# INSTRUCTIONS TO FOLLOW
Go through the listing below. Copy each line that has the string "value".

LISTED RECORDS section start

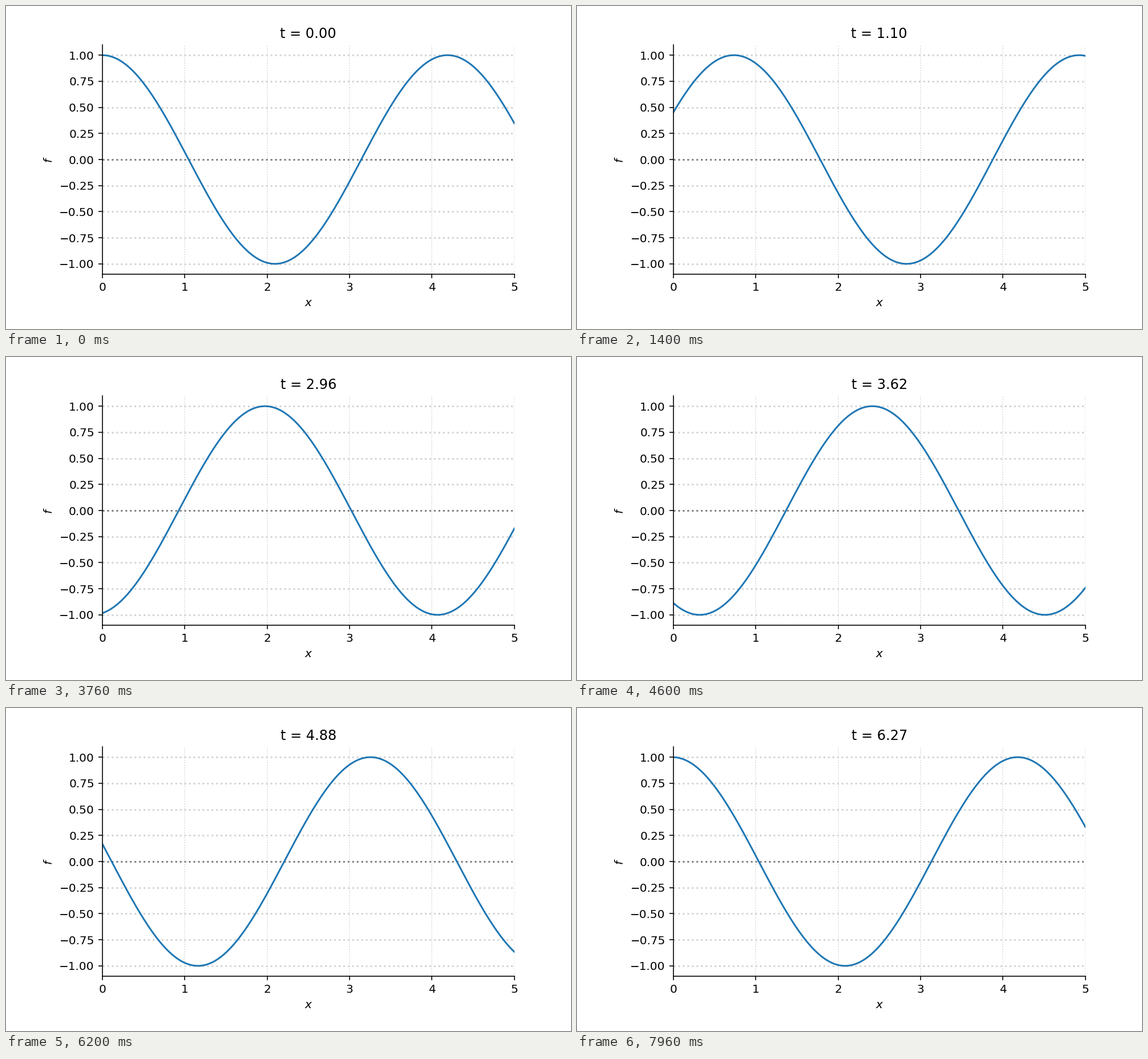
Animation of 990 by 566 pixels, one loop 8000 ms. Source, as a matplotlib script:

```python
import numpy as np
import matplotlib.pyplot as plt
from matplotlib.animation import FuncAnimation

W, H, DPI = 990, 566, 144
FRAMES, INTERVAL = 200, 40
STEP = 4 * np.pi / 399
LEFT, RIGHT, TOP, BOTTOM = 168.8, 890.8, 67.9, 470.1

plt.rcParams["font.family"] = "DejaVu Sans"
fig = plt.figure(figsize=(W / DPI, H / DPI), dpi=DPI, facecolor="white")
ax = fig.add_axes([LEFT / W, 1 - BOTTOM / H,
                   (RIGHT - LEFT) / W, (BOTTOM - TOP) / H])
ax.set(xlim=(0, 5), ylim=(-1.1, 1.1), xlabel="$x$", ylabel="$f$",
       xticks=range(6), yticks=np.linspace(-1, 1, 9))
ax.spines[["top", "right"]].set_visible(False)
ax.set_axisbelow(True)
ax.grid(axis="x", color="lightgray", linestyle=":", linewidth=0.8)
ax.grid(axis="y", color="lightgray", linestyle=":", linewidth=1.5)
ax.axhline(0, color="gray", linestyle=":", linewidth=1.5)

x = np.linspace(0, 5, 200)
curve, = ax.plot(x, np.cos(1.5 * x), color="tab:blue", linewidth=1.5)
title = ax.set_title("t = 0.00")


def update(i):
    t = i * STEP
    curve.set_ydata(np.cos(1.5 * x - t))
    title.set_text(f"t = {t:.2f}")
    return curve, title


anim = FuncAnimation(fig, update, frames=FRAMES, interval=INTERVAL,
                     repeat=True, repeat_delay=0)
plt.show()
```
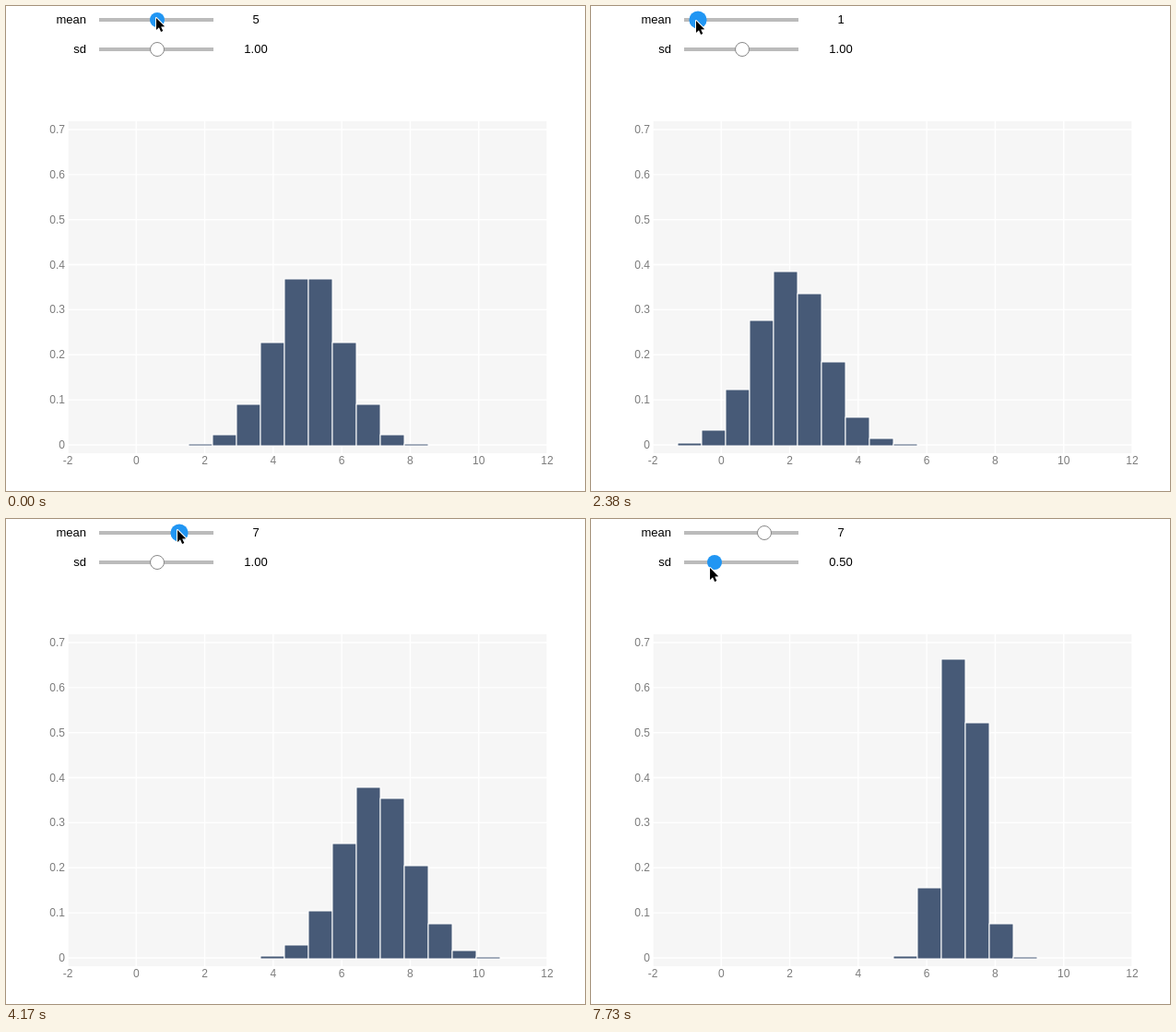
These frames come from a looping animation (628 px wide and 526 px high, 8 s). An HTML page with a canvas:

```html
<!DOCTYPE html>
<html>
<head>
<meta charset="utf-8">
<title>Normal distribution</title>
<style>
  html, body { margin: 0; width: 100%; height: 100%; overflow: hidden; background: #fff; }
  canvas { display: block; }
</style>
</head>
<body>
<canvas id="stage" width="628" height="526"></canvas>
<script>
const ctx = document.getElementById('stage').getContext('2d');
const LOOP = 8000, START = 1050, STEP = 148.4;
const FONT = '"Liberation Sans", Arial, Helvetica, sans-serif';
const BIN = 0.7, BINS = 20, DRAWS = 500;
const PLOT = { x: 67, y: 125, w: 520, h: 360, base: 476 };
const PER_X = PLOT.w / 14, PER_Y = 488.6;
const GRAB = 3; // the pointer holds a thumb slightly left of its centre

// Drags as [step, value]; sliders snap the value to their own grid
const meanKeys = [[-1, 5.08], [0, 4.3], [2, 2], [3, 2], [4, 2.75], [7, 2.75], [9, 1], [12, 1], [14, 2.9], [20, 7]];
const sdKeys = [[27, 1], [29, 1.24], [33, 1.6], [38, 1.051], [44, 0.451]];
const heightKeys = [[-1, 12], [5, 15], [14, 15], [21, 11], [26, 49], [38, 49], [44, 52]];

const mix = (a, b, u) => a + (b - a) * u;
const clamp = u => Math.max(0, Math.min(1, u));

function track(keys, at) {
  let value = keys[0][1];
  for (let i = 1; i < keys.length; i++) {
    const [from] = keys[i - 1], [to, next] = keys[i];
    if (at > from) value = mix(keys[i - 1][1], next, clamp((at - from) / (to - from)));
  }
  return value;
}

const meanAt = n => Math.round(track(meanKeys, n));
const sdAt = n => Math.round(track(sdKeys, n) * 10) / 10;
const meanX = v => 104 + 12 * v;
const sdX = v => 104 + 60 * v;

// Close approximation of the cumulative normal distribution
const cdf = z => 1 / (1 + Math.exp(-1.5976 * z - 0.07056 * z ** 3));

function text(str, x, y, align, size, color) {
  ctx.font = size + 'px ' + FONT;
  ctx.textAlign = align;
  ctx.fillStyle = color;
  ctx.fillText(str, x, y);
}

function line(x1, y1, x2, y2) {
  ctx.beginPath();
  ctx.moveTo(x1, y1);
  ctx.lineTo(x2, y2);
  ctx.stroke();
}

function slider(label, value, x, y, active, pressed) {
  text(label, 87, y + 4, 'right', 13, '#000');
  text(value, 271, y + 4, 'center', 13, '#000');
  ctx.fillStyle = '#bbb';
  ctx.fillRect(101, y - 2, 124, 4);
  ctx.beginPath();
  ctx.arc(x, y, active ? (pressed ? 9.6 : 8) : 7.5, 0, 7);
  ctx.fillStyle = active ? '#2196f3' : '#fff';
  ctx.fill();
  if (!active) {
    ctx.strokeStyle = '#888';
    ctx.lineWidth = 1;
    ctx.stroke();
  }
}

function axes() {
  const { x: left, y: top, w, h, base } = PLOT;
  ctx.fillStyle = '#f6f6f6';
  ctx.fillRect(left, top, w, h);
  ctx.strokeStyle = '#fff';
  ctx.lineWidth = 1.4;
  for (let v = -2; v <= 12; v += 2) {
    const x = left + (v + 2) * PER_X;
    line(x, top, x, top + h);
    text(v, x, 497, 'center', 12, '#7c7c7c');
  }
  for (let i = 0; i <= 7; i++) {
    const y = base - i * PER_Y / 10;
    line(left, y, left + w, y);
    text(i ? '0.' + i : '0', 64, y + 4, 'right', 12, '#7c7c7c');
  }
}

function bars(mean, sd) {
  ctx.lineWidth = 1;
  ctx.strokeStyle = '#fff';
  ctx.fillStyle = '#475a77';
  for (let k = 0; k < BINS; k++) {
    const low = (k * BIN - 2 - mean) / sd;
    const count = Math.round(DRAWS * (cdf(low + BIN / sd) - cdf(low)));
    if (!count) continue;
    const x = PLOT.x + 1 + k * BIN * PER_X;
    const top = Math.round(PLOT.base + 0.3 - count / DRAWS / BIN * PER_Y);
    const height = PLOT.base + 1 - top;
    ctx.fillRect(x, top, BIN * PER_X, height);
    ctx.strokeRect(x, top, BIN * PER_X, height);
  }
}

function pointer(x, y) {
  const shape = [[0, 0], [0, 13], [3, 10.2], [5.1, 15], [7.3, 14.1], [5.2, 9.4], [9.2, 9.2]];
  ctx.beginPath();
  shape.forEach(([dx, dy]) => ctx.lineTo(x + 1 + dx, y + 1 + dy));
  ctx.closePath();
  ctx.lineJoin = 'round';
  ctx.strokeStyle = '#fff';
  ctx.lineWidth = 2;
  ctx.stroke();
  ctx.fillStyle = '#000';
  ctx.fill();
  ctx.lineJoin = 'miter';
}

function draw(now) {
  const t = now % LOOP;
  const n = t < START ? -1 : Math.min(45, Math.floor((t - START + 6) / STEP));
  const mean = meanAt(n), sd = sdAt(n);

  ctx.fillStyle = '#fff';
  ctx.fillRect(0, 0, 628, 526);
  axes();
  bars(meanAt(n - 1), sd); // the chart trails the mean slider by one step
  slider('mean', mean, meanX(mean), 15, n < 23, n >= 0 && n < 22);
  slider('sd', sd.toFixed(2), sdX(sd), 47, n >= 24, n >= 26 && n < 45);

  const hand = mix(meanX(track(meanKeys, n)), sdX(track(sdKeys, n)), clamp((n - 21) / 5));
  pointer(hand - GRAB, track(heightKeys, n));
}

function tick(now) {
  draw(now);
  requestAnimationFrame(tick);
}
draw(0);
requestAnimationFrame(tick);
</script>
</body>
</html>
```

LISTED RECORDS section end

# COMPLETED TASK
// Drags as [step, value]; sliders snap the value to their own grid
  let value = keys[0][1];
    if (at > from) value = mix(keys[i - 1][1], next, clamp((at - from) / (to - from)));
  return value;
function slider(label, value, x, y, active, pressed) {
  text(value, 271, y + 4, 'center', 13, '#000');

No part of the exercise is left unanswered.